▸ **WHAT IS REQUIRED**: Go over the material below and report every line that contains the word "pattern".
+++
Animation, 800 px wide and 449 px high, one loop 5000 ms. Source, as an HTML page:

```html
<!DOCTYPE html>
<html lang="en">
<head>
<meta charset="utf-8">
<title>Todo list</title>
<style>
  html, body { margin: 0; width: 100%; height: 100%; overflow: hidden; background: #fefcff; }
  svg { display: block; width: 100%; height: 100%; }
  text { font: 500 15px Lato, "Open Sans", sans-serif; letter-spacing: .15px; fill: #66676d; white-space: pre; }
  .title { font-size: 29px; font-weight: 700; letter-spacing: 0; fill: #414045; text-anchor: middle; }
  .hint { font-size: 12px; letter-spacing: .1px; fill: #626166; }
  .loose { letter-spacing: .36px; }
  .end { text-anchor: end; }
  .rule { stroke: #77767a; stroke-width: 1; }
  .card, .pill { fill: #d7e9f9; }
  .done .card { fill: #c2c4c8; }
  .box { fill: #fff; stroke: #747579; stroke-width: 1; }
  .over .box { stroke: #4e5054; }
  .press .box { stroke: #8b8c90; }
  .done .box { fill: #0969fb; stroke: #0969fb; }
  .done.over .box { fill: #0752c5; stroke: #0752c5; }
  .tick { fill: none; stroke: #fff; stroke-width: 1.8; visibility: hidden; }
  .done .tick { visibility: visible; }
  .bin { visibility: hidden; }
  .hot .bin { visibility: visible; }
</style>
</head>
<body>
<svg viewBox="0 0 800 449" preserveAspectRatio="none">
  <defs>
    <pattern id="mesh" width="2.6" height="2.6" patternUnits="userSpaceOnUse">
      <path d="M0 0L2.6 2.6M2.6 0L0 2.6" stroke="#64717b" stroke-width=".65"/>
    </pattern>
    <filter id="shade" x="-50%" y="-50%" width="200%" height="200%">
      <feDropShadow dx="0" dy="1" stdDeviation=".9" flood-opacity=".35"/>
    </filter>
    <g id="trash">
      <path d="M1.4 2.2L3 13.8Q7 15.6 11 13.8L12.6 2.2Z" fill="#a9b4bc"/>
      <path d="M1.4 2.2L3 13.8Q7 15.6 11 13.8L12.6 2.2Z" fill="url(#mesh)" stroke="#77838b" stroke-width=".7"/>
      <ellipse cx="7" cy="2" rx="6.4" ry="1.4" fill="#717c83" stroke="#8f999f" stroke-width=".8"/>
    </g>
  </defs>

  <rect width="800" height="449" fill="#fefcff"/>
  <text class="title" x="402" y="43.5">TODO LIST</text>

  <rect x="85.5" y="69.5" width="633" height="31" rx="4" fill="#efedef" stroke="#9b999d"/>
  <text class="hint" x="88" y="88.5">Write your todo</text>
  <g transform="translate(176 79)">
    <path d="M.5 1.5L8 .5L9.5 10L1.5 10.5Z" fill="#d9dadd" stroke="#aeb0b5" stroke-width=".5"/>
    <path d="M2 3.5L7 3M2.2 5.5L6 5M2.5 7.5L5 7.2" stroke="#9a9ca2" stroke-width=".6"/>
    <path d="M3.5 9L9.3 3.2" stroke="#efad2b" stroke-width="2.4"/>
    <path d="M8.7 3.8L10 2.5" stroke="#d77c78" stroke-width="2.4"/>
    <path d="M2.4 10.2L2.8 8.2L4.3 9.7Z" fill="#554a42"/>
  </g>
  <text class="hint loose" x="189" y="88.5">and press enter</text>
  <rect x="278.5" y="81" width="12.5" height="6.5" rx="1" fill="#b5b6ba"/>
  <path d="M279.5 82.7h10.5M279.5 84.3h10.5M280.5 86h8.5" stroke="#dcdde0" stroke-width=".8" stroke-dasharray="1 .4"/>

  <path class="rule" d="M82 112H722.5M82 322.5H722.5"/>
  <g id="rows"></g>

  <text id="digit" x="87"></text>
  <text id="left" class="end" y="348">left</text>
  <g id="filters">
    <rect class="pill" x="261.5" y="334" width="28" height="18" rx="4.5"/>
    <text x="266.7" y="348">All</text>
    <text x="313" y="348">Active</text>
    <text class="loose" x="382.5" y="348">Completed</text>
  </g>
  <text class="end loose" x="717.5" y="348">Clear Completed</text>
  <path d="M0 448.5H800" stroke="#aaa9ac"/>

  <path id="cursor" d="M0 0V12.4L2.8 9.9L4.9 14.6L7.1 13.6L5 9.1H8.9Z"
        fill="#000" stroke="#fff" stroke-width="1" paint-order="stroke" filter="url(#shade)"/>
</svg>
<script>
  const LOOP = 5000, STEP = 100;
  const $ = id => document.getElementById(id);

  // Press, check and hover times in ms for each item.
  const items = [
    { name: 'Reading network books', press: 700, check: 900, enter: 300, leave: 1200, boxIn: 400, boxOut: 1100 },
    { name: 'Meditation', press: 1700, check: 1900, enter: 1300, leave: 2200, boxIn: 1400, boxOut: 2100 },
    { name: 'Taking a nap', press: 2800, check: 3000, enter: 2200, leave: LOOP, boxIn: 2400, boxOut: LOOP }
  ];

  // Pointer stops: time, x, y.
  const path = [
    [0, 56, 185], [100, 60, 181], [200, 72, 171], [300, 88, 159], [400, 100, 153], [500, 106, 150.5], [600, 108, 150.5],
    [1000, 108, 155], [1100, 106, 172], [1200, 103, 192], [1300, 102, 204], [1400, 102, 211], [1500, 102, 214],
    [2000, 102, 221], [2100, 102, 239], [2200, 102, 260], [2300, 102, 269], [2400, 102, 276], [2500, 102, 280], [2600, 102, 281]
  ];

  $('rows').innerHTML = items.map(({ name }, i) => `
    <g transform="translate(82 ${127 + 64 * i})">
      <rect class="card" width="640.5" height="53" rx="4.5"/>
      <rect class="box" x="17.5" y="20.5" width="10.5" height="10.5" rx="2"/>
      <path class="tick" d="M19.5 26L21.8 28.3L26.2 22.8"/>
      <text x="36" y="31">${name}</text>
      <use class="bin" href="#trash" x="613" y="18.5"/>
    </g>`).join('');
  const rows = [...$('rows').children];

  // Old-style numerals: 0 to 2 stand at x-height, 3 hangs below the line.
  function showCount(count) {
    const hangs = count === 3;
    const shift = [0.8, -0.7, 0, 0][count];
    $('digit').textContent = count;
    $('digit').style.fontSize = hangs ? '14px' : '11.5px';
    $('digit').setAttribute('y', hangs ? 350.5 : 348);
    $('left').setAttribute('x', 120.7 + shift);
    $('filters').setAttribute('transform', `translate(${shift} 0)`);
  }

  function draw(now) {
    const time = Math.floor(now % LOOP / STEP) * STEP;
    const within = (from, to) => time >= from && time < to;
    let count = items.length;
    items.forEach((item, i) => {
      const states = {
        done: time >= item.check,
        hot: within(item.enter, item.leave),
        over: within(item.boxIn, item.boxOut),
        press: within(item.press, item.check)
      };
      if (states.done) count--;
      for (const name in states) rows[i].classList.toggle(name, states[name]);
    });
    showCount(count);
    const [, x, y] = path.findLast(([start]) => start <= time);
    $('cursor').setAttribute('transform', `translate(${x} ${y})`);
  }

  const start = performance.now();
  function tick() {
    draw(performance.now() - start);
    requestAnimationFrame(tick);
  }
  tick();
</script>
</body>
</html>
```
+++
▸ **EXERCISE SOLUTION**:
    <pattern id="mesh" width="2.6" height="2.6" patternUnits="userSpaceOnUse">
    </pattern>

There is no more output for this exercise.